--- THE RECORDS ---

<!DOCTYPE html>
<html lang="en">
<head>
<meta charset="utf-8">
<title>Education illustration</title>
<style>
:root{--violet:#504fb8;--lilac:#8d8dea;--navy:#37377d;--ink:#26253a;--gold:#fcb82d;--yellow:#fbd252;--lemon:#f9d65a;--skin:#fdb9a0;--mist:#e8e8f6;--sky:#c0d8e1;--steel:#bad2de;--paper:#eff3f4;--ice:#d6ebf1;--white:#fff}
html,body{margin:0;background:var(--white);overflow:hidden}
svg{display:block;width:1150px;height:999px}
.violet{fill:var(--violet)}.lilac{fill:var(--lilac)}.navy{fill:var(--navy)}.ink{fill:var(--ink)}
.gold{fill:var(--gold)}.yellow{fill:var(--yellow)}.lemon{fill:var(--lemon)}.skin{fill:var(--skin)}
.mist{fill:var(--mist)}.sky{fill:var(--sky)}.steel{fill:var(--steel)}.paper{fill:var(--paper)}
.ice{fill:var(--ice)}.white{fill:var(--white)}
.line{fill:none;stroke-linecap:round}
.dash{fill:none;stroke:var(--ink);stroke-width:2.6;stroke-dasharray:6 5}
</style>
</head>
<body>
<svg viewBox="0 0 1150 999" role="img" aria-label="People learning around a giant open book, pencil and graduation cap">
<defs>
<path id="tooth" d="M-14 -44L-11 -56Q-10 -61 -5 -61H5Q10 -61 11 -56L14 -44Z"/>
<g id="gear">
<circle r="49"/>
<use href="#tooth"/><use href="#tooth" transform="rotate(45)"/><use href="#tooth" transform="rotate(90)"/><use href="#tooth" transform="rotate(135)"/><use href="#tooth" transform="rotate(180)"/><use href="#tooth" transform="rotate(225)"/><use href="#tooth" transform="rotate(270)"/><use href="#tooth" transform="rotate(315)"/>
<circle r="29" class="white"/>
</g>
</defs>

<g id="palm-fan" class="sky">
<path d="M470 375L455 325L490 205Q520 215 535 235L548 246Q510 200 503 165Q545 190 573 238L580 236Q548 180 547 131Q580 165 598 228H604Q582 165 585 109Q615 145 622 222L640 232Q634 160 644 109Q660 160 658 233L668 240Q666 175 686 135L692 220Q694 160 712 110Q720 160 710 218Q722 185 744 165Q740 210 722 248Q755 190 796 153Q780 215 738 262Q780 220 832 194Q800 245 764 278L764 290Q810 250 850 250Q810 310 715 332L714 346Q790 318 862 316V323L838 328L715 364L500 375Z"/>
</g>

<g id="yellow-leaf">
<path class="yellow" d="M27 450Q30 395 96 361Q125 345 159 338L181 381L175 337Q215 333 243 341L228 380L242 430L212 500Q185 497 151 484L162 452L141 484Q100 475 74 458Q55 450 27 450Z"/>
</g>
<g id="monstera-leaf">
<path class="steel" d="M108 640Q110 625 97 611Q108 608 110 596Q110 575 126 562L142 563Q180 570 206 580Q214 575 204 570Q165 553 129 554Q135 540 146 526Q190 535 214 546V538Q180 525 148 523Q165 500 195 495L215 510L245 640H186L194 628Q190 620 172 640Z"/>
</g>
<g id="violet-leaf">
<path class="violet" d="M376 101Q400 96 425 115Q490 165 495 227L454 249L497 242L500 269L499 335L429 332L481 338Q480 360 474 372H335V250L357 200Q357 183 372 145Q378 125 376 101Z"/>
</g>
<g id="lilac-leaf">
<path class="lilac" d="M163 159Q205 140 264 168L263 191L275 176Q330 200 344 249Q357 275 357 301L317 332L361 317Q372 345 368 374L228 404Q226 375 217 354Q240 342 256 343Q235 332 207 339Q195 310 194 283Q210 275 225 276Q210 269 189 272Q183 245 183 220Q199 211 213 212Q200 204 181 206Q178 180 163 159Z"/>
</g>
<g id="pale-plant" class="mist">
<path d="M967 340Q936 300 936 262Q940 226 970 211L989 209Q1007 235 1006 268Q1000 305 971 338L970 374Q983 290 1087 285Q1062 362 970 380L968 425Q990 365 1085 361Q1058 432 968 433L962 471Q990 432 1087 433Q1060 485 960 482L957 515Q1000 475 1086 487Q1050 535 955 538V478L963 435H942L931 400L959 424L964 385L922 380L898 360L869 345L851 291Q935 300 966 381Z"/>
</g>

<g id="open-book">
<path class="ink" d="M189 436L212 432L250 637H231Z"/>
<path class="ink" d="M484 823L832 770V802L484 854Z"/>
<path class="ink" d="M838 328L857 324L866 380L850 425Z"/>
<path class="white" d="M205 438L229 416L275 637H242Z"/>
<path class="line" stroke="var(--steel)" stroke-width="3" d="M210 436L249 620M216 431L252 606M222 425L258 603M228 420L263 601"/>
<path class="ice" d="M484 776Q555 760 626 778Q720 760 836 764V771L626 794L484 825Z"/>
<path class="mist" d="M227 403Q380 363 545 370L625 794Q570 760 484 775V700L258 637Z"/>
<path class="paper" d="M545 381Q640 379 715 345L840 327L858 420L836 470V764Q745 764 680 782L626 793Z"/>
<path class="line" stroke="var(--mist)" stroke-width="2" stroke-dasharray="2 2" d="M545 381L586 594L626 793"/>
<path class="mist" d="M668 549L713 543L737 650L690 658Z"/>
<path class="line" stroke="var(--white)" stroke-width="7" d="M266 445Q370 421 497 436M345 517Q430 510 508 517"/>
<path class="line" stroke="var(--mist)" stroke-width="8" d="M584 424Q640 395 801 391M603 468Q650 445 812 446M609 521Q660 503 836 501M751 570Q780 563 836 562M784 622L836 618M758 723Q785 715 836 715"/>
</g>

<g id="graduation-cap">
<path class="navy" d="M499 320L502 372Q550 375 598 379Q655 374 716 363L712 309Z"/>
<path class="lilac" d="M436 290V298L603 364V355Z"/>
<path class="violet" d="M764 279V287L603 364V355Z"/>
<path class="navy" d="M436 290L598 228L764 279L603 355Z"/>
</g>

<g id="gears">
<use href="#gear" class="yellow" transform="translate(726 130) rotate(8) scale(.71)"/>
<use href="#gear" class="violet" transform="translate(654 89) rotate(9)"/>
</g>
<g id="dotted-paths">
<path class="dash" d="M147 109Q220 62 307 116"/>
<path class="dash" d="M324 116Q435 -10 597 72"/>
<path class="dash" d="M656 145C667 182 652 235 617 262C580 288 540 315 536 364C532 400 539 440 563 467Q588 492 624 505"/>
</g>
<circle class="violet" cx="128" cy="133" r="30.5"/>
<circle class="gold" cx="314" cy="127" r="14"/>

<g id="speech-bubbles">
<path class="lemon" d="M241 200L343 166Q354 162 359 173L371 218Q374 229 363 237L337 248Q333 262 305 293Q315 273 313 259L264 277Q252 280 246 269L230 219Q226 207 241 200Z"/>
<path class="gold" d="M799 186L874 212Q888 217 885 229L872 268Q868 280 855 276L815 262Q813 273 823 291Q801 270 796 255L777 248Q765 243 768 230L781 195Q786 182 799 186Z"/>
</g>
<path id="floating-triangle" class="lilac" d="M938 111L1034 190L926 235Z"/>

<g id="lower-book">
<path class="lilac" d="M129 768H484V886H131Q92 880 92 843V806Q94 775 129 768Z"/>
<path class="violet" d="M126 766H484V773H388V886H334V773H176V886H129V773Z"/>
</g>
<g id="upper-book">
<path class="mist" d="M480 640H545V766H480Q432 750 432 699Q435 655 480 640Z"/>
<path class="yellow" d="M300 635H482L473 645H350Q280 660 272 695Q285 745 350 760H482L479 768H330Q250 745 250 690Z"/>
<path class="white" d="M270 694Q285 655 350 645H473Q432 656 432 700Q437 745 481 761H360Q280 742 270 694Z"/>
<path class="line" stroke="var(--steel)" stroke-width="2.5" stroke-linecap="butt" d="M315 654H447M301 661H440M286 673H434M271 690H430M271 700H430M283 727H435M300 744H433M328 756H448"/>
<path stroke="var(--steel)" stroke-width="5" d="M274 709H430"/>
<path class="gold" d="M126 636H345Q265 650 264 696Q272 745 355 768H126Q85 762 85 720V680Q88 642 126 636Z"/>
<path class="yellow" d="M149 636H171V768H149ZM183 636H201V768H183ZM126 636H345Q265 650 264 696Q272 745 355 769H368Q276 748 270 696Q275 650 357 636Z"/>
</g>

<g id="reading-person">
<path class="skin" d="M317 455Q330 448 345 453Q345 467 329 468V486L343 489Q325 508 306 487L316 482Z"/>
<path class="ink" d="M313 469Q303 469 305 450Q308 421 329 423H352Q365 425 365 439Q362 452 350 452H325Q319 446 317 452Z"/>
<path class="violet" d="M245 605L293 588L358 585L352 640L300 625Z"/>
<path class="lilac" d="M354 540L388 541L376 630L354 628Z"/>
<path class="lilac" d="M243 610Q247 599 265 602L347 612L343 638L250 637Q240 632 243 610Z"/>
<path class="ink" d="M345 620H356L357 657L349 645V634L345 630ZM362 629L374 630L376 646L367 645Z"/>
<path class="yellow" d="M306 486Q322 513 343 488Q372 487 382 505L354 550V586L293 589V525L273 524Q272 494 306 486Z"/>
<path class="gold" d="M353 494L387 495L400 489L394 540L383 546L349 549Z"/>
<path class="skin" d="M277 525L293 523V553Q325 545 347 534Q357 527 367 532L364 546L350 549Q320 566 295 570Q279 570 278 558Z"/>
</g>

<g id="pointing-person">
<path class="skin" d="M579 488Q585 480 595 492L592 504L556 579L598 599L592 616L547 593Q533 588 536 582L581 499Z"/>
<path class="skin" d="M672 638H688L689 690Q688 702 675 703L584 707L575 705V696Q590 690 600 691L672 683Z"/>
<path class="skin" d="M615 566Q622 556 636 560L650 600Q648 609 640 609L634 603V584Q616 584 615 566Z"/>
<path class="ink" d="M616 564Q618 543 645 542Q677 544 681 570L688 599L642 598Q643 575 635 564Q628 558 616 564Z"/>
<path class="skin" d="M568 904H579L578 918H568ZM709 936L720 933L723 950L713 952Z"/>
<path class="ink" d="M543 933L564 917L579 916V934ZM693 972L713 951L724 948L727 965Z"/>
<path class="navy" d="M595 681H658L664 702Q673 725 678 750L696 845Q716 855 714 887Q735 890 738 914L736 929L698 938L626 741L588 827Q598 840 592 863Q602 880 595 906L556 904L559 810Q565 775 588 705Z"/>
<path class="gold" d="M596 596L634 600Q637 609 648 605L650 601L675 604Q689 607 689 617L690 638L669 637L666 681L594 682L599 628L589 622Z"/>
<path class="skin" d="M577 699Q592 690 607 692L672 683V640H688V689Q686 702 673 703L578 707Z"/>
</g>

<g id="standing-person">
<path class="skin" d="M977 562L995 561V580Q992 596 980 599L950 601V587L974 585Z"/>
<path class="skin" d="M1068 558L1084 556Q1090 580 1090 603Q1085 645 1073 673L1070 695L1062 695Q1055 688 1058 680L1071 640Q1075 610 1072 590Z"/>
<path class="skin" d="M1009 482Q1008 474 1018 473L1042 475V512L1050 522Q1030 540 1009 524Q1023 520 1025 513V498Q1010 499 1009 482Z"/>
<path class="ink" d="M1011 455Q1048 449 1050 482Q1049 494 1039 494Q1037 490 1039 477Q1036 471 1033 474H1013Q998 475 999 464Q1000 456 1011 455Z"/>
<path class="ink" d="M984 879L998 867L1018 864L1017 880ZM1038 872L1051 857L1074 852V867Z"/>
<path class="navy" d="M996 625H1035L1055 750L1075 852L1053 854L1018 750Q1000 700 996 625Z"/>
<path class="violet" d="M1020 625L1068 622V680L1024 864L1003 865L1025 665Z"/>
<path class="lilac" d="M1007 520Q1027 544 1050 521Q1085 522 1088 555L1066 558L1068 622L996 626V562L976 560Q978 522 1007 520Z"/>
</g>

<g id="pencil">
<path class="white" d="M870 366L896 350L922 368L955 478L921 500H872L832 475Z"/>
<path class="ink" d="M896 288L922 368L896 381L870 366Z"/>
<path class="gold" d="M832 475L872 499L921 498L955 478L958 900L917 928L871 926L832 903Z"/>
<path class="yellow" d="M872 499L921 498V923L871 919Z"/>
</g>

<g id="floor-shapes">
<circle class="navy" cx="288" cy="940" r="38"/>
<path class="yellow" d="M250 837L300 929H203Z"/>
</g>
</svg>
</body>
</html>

---

▸ **PROBLEM TO WORK ON**: Every line above from the line with "488Q585 480 595" to the line with "681H658L664 702Q673 725", both included, must be reproduced exactly, and no other line may appear.

▸ **SOLUTION**:
<path class="skin" d="M579 488Q585 480 595 492L592 504L556 579L598 599L592 616L547 593Q533 588 536 582L581 499Z"/>
<path class="skin" d="M672 638H688L689 690Q688 702 675 703L584 707L575 705V696Q590 690 600 691L672 683Z"/>
<path class="skin" d="M615 566Q622 556 636 560L650 600Q648 609 640 609L634 603V584Q616 584 615 566Z"/>
<path class="ink" d="M616 564Q618 543 645 542Q677 544 681 570L688 599L642 598Q643 575 635 564Q628 558 616 564Z"/>
<path class="skin" d="M568 904H579L578 918H568ZM709 936L720 933L723 950L713 952Z"/>
<path class="ink" d="M543 933L564 917L579 916V934ZM693 972L713 951L724 948L727 965Z"/>
<path class="navy" d="M595 681H658L664 702Q673 725 678 750L696 845Q716 855 714 887Q735 890 738 914L736 929L698 938L626 741L588 827Q598 840 592 863Q602 880 595 906L556 904L559 810Q565 775 588 705Z"/>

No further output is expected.